WHAT THE EXERCISE ASKS:
Extract all lines in the data that contain the word "fillStyle".

[Stored data entries]
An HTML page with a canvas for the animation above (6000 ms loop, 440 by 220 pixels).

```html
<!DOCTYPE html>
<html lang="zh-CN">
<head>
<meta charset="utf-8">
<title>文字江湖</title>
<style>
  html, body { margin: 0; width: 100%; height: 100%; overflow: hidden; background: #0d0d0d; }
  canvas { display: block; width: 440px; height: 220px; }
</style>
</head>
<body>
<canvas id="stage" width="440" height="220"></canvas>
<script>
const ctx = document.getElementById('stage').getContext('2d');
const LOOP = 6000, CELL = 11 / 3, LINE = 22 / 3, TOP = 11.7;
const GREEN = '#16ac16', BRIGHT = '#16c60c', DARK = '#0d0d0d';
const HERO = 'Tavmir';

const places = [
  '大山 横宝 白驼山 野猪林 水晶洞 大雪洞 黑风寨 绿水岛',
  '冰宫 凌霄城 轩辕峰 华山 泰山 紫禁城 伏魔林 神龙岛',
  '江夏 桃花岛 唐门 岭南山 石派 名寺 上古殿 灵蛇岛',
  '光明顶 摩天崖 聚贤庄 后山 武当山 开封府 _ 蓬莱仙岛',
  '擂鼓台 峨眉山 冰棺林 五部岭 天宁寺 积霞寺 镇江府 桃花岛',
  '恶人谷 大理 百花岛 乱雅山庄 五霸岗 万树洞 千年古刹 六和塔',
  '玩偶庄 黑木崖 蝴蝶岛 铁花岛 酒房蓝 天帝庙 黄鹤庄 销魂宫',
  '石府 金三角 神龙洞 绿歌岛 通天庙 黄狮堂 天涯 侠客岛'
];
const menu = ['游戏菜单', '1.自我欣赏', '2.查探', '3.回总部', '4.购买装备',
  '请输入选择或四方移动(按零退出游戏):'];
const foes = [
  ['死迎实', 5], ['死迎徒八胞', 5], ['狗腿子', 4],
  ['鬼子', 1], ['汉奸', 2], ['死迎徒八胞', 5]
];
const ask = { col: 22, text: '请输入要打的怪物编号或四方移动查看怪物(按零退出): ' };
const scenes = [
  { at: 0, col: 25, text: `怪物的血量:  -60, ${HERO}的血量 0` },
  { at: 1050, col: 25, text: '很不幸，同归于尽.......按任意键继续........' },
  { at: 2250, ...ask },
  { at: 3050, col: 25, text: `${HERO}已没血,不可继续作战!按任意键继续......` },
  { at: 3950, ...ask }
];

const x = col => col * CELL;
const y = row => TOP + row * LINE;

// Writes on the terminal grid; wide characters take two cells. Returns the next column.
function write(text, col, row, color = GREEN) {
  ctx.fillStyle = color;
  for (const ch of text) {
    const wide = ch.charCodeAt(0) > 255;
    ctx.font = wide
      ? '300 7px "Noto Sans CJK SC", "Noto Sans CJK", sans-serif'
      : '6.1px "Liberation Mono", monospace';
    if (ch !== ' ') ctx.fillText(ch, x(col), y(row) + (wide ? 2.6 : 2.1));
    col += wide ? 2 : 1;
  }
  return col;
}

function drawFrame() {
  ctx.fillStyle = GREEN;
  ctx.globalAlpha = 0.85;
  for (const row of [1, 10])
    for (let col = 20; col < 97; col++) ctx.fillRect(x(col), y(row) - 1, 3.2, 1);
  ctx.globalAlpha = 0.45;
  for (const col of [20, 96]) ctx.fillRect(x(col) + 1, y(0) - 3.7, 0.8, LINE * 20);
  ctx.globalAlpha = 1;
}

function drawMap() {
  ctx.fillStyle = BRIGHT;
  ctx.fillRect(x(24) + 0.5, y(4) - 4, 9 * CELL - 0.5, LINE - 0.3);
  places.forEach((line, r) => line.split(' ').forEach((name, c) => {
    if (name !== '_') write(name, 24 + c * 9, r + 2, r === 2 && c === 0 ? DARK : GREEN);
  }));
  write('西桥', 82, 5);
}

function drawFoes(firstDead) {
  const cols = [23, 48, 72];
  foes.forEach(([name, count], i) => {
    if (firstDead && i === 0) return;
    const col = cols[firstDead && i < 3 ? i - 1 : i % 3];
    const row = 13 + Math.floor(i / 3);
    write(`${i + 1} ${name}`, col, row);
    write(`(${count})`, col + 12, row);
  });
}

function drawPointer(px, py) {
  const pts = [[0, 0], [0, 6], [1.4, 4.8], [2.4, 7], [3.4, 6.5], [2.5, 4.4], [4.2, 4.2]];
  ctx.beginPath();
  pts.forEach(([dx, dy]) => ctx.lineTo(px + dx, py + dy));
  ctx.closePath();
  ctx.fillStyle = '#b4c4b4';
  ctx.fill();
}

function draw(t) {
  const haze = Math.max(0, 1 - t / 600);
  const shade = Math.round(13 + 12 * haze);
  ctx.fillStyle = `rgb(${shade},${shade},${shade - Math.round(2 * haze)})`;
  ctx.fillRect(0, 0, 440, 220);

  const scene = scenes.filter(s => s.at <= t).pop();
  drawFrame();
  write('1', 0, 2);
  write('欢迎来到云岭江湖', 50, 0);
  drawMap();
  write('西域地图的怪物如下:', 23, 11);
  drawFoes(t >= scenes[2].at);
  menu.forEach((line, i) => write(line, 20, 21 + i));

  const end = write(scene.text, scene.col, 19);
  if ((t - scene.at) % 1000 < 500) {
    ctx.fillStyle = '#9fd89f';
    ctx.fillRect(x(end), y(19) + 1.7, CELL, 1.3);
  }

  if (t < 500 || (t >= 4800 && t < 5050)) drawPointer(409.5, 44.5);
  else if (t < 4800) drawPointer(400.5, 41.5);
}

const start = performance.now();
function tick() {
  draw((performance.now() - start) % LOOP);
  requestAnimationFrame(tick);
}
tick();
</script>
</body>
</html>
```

REPLY TO THE EXERCISE:
  ctx.fillStyle = color;
  ctx.fillStyle = GREEN;
  ctx.fillStyle = BRIGHT;
  ctx.fillStyle = '#b4c4b4';
  ctx.fillStyle = `rgb(${shade},${shade},${shade - Math.round(2 * haze)})`;
    ctx.fillStyle = '#9fd89f';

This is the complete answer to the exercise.